*Work instruction*. Go through the records and filter out every line lacking the word "function"; copy the lines that remain.

*Material for this exercise*.
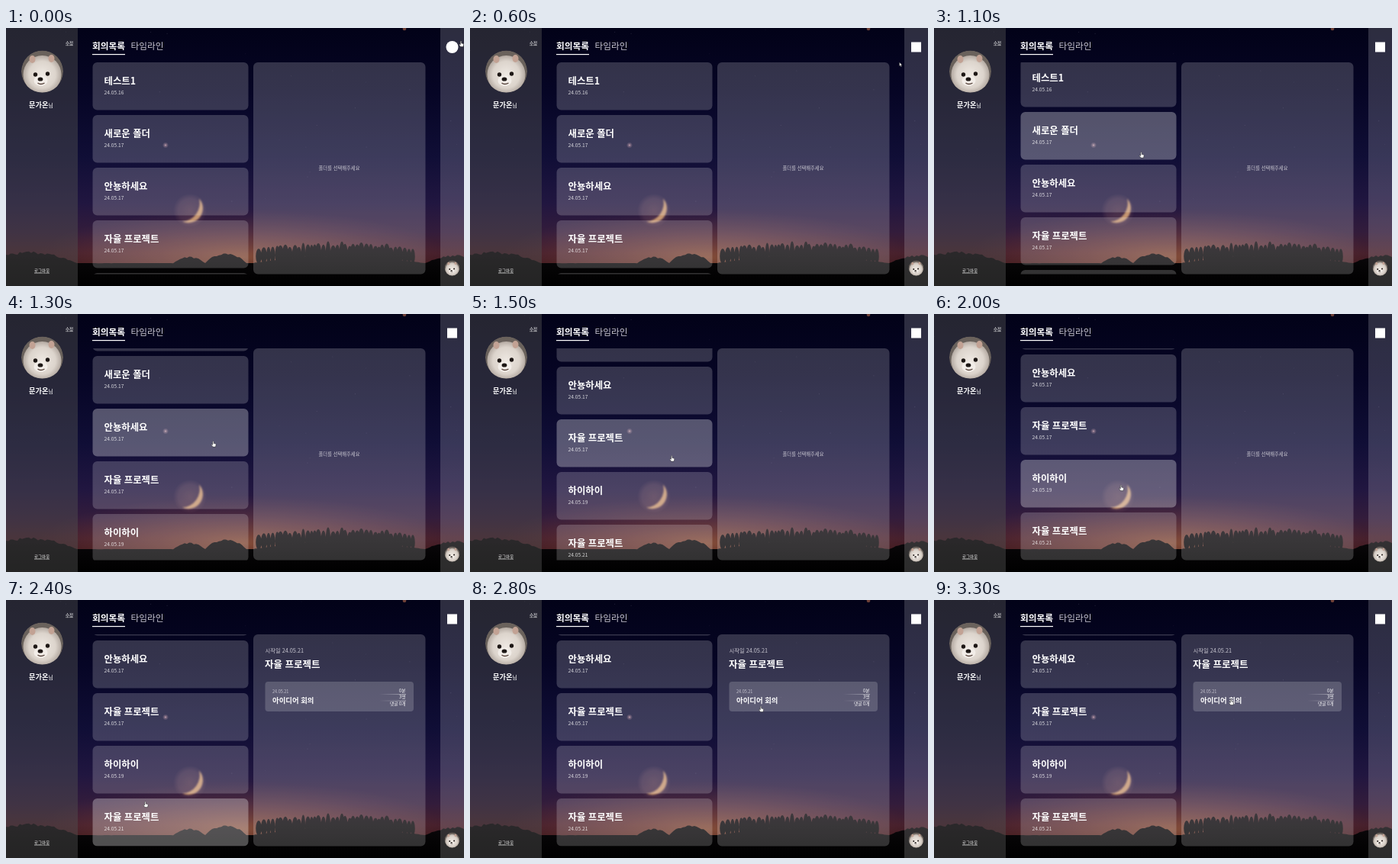
An HTML page that plays this animation: 600x338 px, repeating every 3400 ms.

```html
<!DOCTYPE html>
<html lang="ko">
<head>
<meta charset="utf-8">
<title>회의목록</title>
<style>
  html, body { margin: 0; width: 100%; height: 100%; overflow: hidden; background: #020218; }
  svg { display: block; width: 100vw; height: 100vh; }
  text { font-family: "Noto Sans CJK KR", "Noto Sans CJK", "Noto Sans", sans-serif; fill: #fff; }
  .bold { font-weight: 700; }
  .soft { fill: #c8c6d0; }
</style>
</head>
<body>
<svg viewBox="0 0 600 338" preserveAspectRatio="none">
  <defs>
    <linearGradient id="sky" x2="0" y2="1">
      <stop offset="0" stop-color="#020218"/>
      <stop offset=".25" stop-color="#060525"/>
      <stop offset=".5" stop-color="#100e36"/>
      <stop offset=".68" stop-color="#211640"/>
      <stop offset=".79" stop-color="#331c3b"/>
      <stop offset=".87" stop-color="#451f2c"/>
      <stop offset=".92" stop-color="#401a1e"/>
      <stop offset="1" stop-color="#050305"/>
    </linearGradient>
    <radialGradient id="dusk">
      <stop offset="0" stop-color="#c07a48" stop-opacity=".5"/>
      <stop offset=".5" stop-color="#a8604a" stop-opacity=".26"/>
      <stop offset="1" stop-color="#8a4a4a" stop-opacity="0"/>
    </radialGradient>
    <linearGradient id="land" x2="0" y2="1">
      <stop offset="0" stop-color="#100b10"/>
      <stop offset=".6" stop-color="#050405"/>
      <stop offset="1" stop-color="#000"/>
    </linearGradient>
    <radialGradient id="halo">
      <stop offset="0" stop-color="#c98a78" stop-opacity=".22"/>
      <stop offset=".7" stop-color="#b07a78" stop-opacity=".16"/>
      <stop offset="1" stop-color="#b07a78" stop-opacity="0"/>
    </radialGradient>
    <radialGradient id="glow">
      <stop offset="0" stop-color="#c8a0a8"/>
      <stop offset=".35" stop-color="#a87c90" stop-opacity=".5"/>
      <stop offset="1" stop-color="#a87c90" stop-opacity="0"/>
    </radialGradient>
    <linearGradient id="rule">
      <stop offset="0" stop-color="#fff" stop-opacity="0"/>
      <stop offset="1" stop-color="#fff" stop-opacity=".75"/>
    </linearGradient>
    <radialGradient id="fur" cy=".5">
      <stop offset="0" stop-color="#eee8e2"/>
      <stop offset=".7" stop-color="#dcd4cc"/>
      <stop offset="1" stop-color="#b4aaa2"/>
    </radialGradient>
    <filter id="blur" x="-.3" y="-.3" width="1.6" height="1.6"><feGaussianBlur stdDeviation="1"/></filter>
    <clipPath id="listClip"><rect x="113" y="45" width="205" height="277.5"/></clipPath>
    <clipPath id="round"><circle r="27.5"/></clipPath>
    <g id="avatar" clip-path="url(#round)">
      <circle r="27.5" fill="#6a625c"/>
      <ellipse cy="4" rx="25" ry="25" fill="url(#fur)"/>
      <ellipse cx="-13" cy="-16" rx="4" ry="5" fill="#c2a294"/>
      <ellipse cx="12" cy="-17" rx="4" ry="5" fill="#c2a294"/>
      <ellipse cx="-2" cy="12" rx="9" ry="7" fill="#f2ede8"/>
      <circle cx="-9" cy="4" r="2.7" fill="#1d1715"/>
      <circle cx="7" cy="3" r="2.7" fill="#1d1715"/>
      <ellipse cx="-2.5" cy="10" rx="3.4" ry="2.6" fill="#1d1715"/>
      <path d="M-6 15Q-2 18 3 15" fill="none" stroke="#57443c" stroke-width="1.3"/>
    </g>
  </defs>

  <rect width="600" height="338" fill="url(#sky)"/>
  <ellipse cx="310" cy="300" rx="270" ry="62" fill="url(#dusk)"/>
  <g id="stars" fill="#a89ab8"></g>
  <circle cx="209" cy="153.5" r="4" fill="url(#glow)"/>
  <circle cx="522" cy="1" r="2.3" fill="#8a5040" opacity=".8"/>
  <circle cx="241" cy="239" r="22" fill="url(#halo)"/>
  <path d="M253 223.5A19 19 0 0 1 231 253.5A24 24 0 0 0 253 223.5Z" fill="#dba878" opacity=".85" filter="url(#blur)"/>
  <path id="trees" fill="url(#land)"/>

  <rect width="94" height="338" fill="#505050" fill-opacity=".45"/>
  <g fill="#fff" fill-opacity=".19">
    <rect x="569" width="31" height="338" fill-opacity=".17"/>
    <rect x="324" y="45" width="225.5" height="277.5" rx="6"/>
  </g>

  <text x="78" y="21.5" font-size="5.5">수정</text>
  <path d="M78 22.7h10M37 321.2h20" stroke="#ddd" stroke-width=".5"/>
  <use href="#avatar" x="47.5" y="57"/>
  <text x="30" y="104.3" font-size="9.2" class="bold">문가온<tspan font-size="7.2" font-weight="400">님</tspan></text>
  <text x="37" y="320" font-size="5.5">로그아웃</text>

  <text x="113" y="28.3" font-size="11.7" class="bold">회의목록</text>
  <text x="163.5" y="28.3" font-size="11.7" class="soft">타임라인</text>
  <rect x="113" y="34" width="43" height="1.2" fill="#fff"/>

  <g clip-path="url(#listClip)"><g id="list"></g></g>

  <text id="hint" x="436.5" y="185.8" font-size="6.3" text-anchor="middle" class="soft">폴더를 선택해주세요</text>
  <g id="detail">
    <text x="339.5" y="68.6" font-size="7.3" class="soft">시작일 24.05.21</text>
    <text x="339" y="89" font-size="12.5" class="bold">자율 프로젝트</text>
    <rect x="339.5" y="107" width="194.5" height="39" rx="4" fill="#fff" fill-opacity=".18"/>
    <text x="349" y="122" font-size="5.5" class="soft">24.05.21</text>
    <text x="349" y="134.7" font-size="9.4" class="bold">아이디어 회의</text>
    <g font-size="5.7" text-anchor="end">
      <text x="523.5" y="120.6">0분</text>
      <text x="523.5" y="129.4">3명</text>
      <text x="523.5" y="137.6">댓글 0개</text>
    </g>
    <rect x="489" y="123.2" width="35" height=".6" fill="url(#rule)"/>
    <rect x="489" y="131.7" width="35" height=".6" fill="url(#rule)"/>
  </g>

  <circle id="iconHover" cx="584.5" cy="25" r="8" fill="#fff"/>
  <rect id="iconIdle" x="578" y="18.5" width="13" height="13" fill="#fff"/>
  <use href="#avatar" transform="translate(584.5 314.5) scale(.364)"/>

  <g id="cursor" stroke="#222" stroke-width=".5" stroke-linejoin="round" fill="#fff">
    <path id="arrow" d="M0 0V5L1.2 3.9L2 5.7L2.9 5.3L2.1 3.6H3.7Z"/>
    <path id="hand" d="M-.7.6Q0-.4.7.6V3L3 3.6Q3.8 3.9 3.6 4.8L3 7.6H-.5L-2.4 4.9Q-2.4 3.9-1.5 4.2L-.7 4.9Z"/>
  </g>
</svg>
<script>
const LOOP = 3400, TICK = 100;
const PITCH = 69, TOP = 45, CARD_H = 62.5;
const $ = id => document.getElementById(id);

const folders = [
  ["테스트1", "24.05.16"], ["새로운 폴더", "24.05.17"], ["안뇽하세요", "24.05.17"],
  ["자율 프로젝트", "24.05.17"], ["하이하이", "24.05.19"], ["자율 프로젝트", "24.05.21"]
];

// [time, x, y]
const cursorKeys = [
  [0, 596, 17], [200, 591, 25], [400, 574, 39], [600, 562.5, 45], [700, 562.5, 45],
  [800, 540, 59], [900, 430, 112], [1000, 310, 153], [1100, 271.5, 162.5], [1300, 271.5, 166.5],
  [1400, 270, 172], [1700, 252.5, 212.5], [1900, 251, 217], [2000, 245, 224],
  [2200, 193, 262], [2400, 182.5, 264], [2500, 183, 264], [2600, 205, 247],
  [2700, 300, 186], [2800, 381, 139], [2900, 391, 130], [3300, 389, 130]
];
// [time, offset]
const scrollKeys = [
  [1000, 0], [1100, 4], [1200, 26], [1300, 59], [1400, 91],
  [1500, 114], [1600, 126], [1700, 130]
];

function sample(keys, t) {
  const next = keys.findIndex(k => k[0] > t);
  if (next < 0) return keys[keys.length - 1].slice(1);
  if (next === 0) return keys[0].slice(1);
  const a = keys[next - 1], b = keys[next];
  const p = (t - a[0]) / (b[0] - a[0]);
  return a.slice(1).map((v, i) => v + (b[i + 1] - v) * p);
}

function randomFrom(seed) {
  return () => (seed = (seed * 16807) % 2147483647) / 2147483647;
}

function ellipsePath(cx, cy, rx, ry) {
  return `M${cx - rx} ${cy}a${rx} ${ry} 0 1 1 ${2 * rx} 0a${rx} ${ry} 0 1 1 ${-2 * rx} 0Z`;
}

function drawScenery() {
  const rand = randomFrom(77);
  let dots = "";
  for (let i = 0; i < 26; i++) {
    dots += `<circle cx="${rand() * 600}" cy="${rand() * 230}" r=".5" opacity="${0.1 + rand() * 0.2}"/>`;
  }
  $("stars").innerHTML = dots;

  // Low shrubs follow the hills: [center, half width, height]
  const hills = [[30, 65, 15], [240, 22, 9], [288, 28, 14], [435, 118, 10], [592, 45, 11]];
  const GROUND = 309;
  let d = "M0 338V300";
  for (let x = 0; x < 600; x += 3) {
    const rise = Math.max(1, ...hills.map(([c, w, h]) => h * (1 - ((x - c) / w) ** 2)));
    d += `L${x} ${GROUND - rise * (0.85 + 0.25 * rand())}`;
  }
  d += "L600 300V338Z";

  // Separate tall trees on the right
  for (let x = 331; x < 538; x += 4 + 3 * rand()) {
    const height = 17 + 12 * Math.sin(Math.PI * (x - 305) / 260) * (0.5 + 0.6 * rand());
    d += ellipsePath(x, GROUND - height / 2, 2.6 + 1.6 * rand(), height / 2);
  }
  $("trees").setAttribute("d", d);
}

function drawList() {
  $("list").innerHTML = folders.map(([name, date], i) => `
    <g transform="translate(113 ${TOP + i * PITCH})">
      <rect class="card" x=".5" width="204" height="${CARD_H}" rx="6" fill="#fff"/>
      <text x="15.5" y="29.2" font-size="12.4" class="bold">${name}</text>
      <text x="15.5" y="41.6" font-size="6.7" fill-opacity=".8">${date}</text>
    </g>`).join("");
}

function show(id, visible) {
  $(id).setAttribute("visibility", visible ? "visible" : "hidden");
}

drawScenery();
drawList();
const cards = document.querySelectorAll(".card");

function render(time) {
  const t = Math.floor((time % LOOP) / TICK) * TICK;
  const [x, y] = sample(cursorKeys, t);
  const [scroll] = sample(scrollKeys, t);
  const opened = t >= 2300;

  const inList = x > 113 && x < 318 && y > TOP && y < 322;
  const row = (y - TOP + scroll) / PITCH;
  const hovered = inList && row % 1 < CARD_H / PITCH ? Math.floor(row) : -1;
  const onIcon = x > 574 && y < 36;
  const onMeeting = opened && x > 339 && x < 534 && y > 107 && y < 146;
  const pointing = hovered >= 0 || onIcon || onMeeting;

  $("list").setAttribute("transform", `translate(0 ${-scroll})`);
  cards.forEach((card, i) => card.setAttribute("fill-opacity", i === hovered ? 0.3 : 0.19));
  show("hint", !opened);
  show("detail", opened);
  show("iconHover", onIcon);
  show("iconIdle", !onIcon);
  show("hand", pointing);
  show("arrow", !pointing);
  $("cursor").setAttribute("transform", `translate(${x} ${y})`);
}

function loop() {
  render(performance.now());
  requestAnimationFrame(loop);
}
loop();
</script>
</body>
</html>
```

*Worked solution*.
function sample(keys, t) {
function randomFrom(seed) {
function ellipsePath(cx, cy, rx, ry) {
function drawScenery() {
function drawList() {
function show(id, visible) {
function render(time) {
function loop() {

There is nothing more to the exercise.